We’re a month into the secondary school routine and life has changed. I expected it, but WOW, where has my little girl gone and can she come home now please?
It seems only yesterday I was worrying about my daughter embarking on her new school and I lay in terror at night wondering what to expect. I of course with glee took photos of how grown up she looked on her first day in her oversized blazer and tie, comparing her to her first day at nursery eight years ago and sharing my pride of my baby girl. I spent the day so worried about how she would get on, would she get lost, have her head flushed down the toilet or find the canteen.

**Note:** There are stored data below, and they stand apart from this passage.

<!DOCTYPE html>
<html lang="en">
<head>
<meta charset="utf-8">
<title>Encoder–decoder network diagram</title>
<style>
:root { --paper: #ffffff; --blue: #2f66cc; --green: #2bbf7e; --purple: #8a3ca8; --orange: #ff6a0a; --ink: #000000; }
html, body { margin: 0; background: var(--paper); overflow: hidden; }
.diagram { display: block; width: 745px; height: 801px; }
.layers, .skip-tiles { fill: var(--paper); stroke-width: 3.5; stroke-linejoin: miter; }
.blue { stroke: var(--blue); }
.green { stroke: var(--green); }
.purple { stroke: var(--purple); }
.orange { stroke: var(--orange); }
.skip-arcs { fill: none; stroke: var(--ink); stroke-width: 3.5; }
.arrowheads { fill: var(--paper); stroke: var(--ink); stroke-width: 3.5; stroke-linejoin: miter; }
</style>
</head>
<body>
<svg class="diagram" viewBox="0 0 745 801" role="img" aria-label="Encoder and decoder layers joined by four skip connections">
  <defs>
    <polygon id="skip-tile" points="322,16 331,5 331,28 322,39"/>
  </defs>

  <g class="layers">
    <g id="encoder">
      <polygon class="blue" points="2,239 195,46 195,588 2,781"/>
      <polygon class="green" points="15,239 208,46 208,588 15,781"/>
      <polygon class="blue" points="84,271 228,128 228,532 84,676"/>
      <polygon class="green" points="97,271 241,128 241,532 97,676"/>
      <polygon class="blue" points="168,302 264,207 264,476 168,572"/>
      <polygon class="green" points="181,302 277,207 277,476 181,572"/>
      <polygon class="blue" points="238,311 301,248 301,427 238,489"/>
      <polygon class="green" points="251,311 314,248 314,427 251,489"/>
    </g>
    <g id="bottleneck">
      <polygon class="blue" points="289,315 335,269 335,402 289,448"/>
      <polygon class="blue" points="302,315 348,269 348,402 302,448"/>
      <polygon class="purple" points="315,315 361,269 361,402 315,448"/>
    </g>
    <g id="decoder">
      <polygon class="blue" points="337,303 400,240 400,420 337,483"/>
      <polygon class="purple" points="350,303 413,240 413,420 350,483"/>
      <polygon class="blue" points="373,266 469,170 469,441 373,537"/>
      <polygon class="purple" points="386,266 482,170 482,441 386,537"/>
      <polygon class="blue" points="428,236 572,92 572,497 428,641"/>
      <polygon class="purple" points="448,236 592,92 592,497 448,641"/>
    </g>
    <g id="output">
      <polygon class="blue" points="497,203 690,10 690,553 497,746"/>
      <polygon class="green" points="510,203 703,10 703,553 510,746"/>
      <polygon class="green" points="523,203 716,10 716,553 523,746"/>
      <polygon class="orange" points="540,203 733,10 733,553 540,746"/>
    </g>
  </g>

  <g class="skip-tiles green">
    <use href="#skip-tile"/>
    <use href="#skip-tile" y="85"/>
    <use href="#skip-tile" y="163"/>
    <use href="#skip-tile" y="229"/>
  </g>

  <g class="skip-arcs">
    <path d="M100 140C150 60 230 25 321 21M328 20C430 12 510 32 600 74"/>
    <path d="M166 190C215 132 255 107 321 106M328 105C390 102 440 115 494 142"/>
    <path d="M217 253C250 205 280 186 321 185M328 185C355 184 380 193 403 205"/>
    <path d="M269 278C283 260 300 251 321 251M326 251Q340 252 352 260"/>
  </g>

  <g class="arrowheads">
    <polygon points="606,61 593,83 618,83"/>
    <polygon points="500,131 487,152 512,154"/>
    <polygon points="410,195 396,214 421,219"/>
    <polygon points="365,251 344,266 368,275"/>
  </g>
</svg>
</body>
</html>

I have no idea why I worried about those things, coming back to the present day, I really do have a tweenager now. Having had a phone for a while before school, she had never shown much interest, leaving it for days uncharged or at the bottom of her wardrobe. I loved that she left it to one side without a care. Within days of starting this new adventure, it had become an extension of my daughter. It is now attached almost always to her hand, until the time each night when I prize it off her until the following morning.
I never quite realised how a ponytail, seemingly to the naked eye, would appear identical, and yet it could be restyled 50 times, because it’s not right. On the occasion I have mistakenly said, that looks the same as the last one, be warned, this is not the right thing to say! This generally means they have to start their hair again and are very angry with you. I have only made this error of judgement once and will not make it again.

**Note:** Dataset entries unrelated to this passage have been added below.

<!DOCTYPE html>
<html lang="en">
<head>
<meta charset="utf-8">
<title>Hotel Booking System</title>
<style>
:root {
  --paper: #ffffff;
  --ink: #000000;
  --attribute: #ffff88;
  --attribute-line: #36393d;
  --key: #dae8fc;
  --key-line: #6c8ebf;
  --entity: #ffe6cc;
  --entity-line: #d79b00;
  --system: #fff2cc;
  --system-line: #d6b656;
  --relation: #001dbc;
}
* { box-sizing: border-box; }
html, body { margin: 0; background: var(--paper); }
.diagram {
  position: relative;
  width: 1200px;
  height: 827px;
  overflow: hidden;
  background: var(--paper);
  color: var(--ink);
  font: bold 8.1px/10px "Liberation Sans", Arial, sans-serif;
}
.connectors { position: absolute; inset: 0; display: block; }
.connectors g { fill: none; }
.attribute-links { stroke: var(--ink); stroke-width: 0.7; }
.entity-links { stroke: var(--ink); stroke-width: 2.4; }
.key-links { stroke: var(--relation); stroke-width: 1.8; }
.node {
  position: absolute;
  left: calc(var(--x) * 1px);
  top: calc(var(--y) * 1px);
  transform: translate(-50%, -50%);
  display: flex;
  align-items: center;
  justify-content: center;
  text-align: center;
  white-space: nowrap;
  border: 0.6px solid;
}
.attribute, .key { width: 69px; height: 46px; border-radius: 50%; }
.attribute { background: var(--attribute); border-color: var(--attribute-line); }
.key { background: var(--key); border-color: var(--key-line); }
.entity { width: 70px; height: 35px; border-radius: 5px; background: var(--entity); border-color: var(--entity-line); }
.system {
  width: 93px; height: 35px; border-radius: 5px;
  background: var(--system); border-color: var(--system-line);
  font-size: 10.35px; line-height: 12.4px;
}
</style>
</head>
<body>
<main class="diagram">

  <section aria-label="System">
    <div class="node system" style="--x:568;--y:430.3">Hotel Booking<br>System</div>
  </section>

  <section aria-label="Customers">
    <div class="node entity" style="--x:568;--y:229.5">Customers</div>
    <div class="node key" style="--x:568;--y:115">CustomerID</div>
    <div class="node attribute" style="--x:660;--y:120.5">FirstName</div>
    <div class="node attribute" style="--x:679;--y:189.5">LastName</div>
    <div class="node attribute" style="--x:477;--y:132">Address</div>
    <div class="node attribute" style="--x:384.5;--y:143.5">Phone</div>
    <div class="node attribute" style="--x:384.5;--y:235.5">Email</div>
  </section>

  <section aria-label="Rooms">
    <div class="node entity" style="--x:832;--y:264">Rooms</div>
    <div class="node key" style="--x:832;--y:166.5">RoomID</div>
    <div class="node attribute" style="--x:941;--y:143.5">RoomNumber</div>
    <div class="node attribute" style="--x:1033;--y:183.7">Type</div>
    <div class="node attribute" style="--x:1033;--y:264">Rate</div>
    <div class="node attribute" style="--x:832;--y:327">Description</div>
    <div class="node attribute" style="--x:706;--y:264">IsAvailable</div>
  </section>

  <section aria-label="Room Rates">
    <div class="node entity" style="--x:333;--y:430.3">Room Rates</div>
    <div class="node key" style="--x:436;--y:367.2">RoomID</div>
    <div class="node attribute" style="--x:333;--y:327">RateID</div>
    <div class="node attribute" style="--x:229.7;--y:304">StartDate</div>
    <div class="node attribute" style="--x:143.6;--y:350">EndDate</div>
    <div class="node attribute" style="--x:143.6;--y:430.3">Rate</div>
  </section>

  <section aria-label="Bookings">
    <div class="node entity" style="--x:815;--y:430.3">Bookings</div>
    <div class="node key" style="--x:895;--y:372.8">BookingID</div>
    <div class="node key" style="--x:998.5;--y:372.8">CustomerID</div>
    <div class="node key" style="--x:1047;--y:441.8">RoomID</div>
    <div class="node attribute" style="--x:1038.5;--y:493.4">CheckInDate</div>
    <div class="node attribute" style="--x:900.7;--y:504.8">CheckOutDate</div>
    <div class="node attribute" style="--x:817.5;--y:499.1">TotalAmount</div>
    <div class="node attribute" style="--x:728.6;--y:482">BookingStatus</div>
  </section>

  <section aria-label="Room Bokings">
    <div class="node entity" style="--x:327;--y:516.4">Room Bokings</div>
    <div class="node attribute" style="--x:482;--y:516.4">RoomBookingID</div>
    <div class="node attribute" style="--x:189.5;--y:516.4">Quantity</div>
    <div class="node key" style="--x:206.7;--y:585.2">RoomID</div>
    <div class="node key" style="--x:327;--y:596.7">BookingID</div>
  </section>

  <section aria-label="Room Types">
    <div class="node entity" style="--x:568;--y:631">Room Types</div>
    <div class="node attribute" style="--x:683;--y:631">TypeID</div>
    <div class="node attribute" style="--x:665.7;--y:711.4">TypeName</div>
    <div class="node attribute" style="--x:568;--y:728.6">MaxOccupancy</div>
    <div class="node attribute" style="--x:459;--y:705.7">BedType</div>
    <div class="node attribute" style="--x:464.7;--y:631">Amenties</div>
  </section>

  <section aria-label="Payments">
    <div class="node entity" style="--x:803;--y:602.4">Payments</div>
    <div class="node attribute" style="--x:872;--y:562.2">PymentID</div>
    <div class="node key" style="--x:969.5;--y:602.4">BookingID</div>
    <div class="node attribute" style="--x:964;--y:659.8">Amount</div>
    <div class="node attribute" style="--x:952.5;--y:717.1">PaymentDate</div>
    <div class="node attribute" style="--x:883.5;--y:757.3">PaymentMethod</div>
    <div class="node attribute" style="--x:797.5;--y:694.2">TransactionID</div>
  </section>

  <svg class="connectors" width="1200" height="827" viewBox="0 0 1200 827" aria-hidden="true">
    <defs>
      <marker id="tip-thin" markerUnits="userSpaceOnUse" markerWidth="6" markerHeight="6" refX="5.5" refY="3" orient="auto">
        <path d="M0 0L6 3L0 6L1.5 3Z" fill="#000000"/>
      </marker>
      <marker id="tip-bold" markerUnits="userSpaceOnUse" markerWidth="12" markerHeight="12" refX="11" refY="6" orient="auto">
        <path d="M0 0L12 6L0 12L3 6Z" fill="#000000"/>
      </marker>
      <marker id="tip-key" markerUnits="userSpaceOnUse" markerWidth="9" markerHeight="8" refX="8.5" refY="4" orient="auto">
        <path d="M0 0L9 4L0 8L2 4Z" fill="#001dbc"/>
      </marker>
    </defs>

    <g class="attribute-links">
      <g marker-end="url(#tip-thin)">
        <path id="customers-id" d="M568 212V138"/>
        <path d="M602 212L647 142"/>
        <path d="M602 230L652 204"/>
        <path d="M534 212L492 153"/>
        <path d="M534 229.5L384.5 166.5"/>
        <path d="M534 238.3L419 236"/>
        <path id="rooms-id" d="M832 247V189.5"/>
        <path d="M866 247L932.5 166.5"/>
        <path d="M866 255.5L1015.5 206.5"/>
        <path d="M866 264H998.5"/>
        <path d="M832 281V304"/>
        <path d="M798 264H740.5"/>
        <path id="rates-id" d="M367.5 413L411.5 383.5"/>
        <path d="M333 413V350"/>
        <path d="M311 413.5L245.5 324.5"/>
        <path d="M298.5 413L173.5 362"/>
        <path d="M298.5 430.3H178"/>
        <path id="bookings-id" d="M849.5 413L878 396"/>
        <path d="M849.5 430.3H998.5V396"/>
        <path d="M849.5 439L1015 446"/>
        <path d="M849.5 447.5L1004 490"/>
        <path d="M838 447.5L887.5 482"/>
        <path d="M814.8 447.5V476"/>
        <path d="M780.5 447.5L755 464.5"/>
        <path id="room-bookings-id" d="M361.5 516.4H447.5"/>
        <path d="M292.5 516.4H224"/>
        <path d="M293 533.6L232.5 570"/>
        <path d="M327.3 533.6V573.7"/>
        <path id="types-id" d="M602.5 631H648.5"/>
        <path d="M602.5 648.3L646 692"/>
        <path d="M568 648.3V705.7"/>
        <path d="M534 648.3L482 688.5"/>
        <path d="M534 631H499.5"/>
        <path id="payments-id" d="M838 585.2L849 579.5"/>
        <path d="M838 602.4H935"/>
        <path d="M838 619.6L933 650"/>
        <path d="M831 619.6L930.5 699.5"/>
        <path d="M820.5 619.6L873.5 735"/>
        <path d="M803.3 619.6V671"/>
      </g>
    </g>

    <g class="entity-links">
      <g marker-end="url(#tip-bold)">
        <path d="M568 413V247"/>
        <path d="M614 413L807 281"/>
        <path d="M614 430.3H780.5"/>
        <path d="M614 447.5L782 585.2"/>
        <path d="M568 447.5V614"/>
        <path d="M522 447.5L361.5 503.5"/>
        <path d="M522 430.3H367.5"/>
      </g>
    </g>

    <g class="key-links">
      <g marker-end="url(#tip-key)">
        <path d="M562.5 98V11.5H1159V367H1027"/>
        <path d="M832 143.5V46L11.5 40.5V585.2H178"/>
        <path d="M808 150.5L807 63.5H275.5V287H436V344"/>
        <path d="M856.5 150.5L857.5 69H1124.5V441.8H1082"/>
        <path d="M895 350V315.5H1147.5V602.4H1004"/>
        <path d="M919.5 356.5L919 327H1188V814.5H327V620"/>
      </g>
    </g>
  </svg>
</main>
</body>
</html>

Everything they have wanted to do or not do is suddenly left changing daily. From hobbies they have spent years enjoying, to TV programmes and brand names, it now depends on the ever-changing new best friends and what they do or want to do. Be prepared this can mean several different decisions thrown your way within 24 hours, from booking a martial arts grading to never wanting to put on a Gi again, from having a favourite TV programme to completing hating that programme and it becoming very annoying to them that you’re not keeping up.
You see, it’s not just the whirlwind of hormones or the fact that their year group and school has grown in multiples of ten, but they are suddenly at an age much more eager to please and fit in. She is a sponge to everything and everyone around her. She has ears that can hear from a mile away, anything that you don’t want her to hear, and yet you can ask her to do something and be within kissing distance and her hearing ability suddenly diminishes.
I’m sure this wonderful journey will be eventful. I’ve already had tears and laughs, from her and I, but I know as her mum I’ll just be there. I’ll feel like I’m winning, feel like I’m failing, be angry, happy, sad and everything in between. But it’s not really about me, it’s about her and I will be here every step.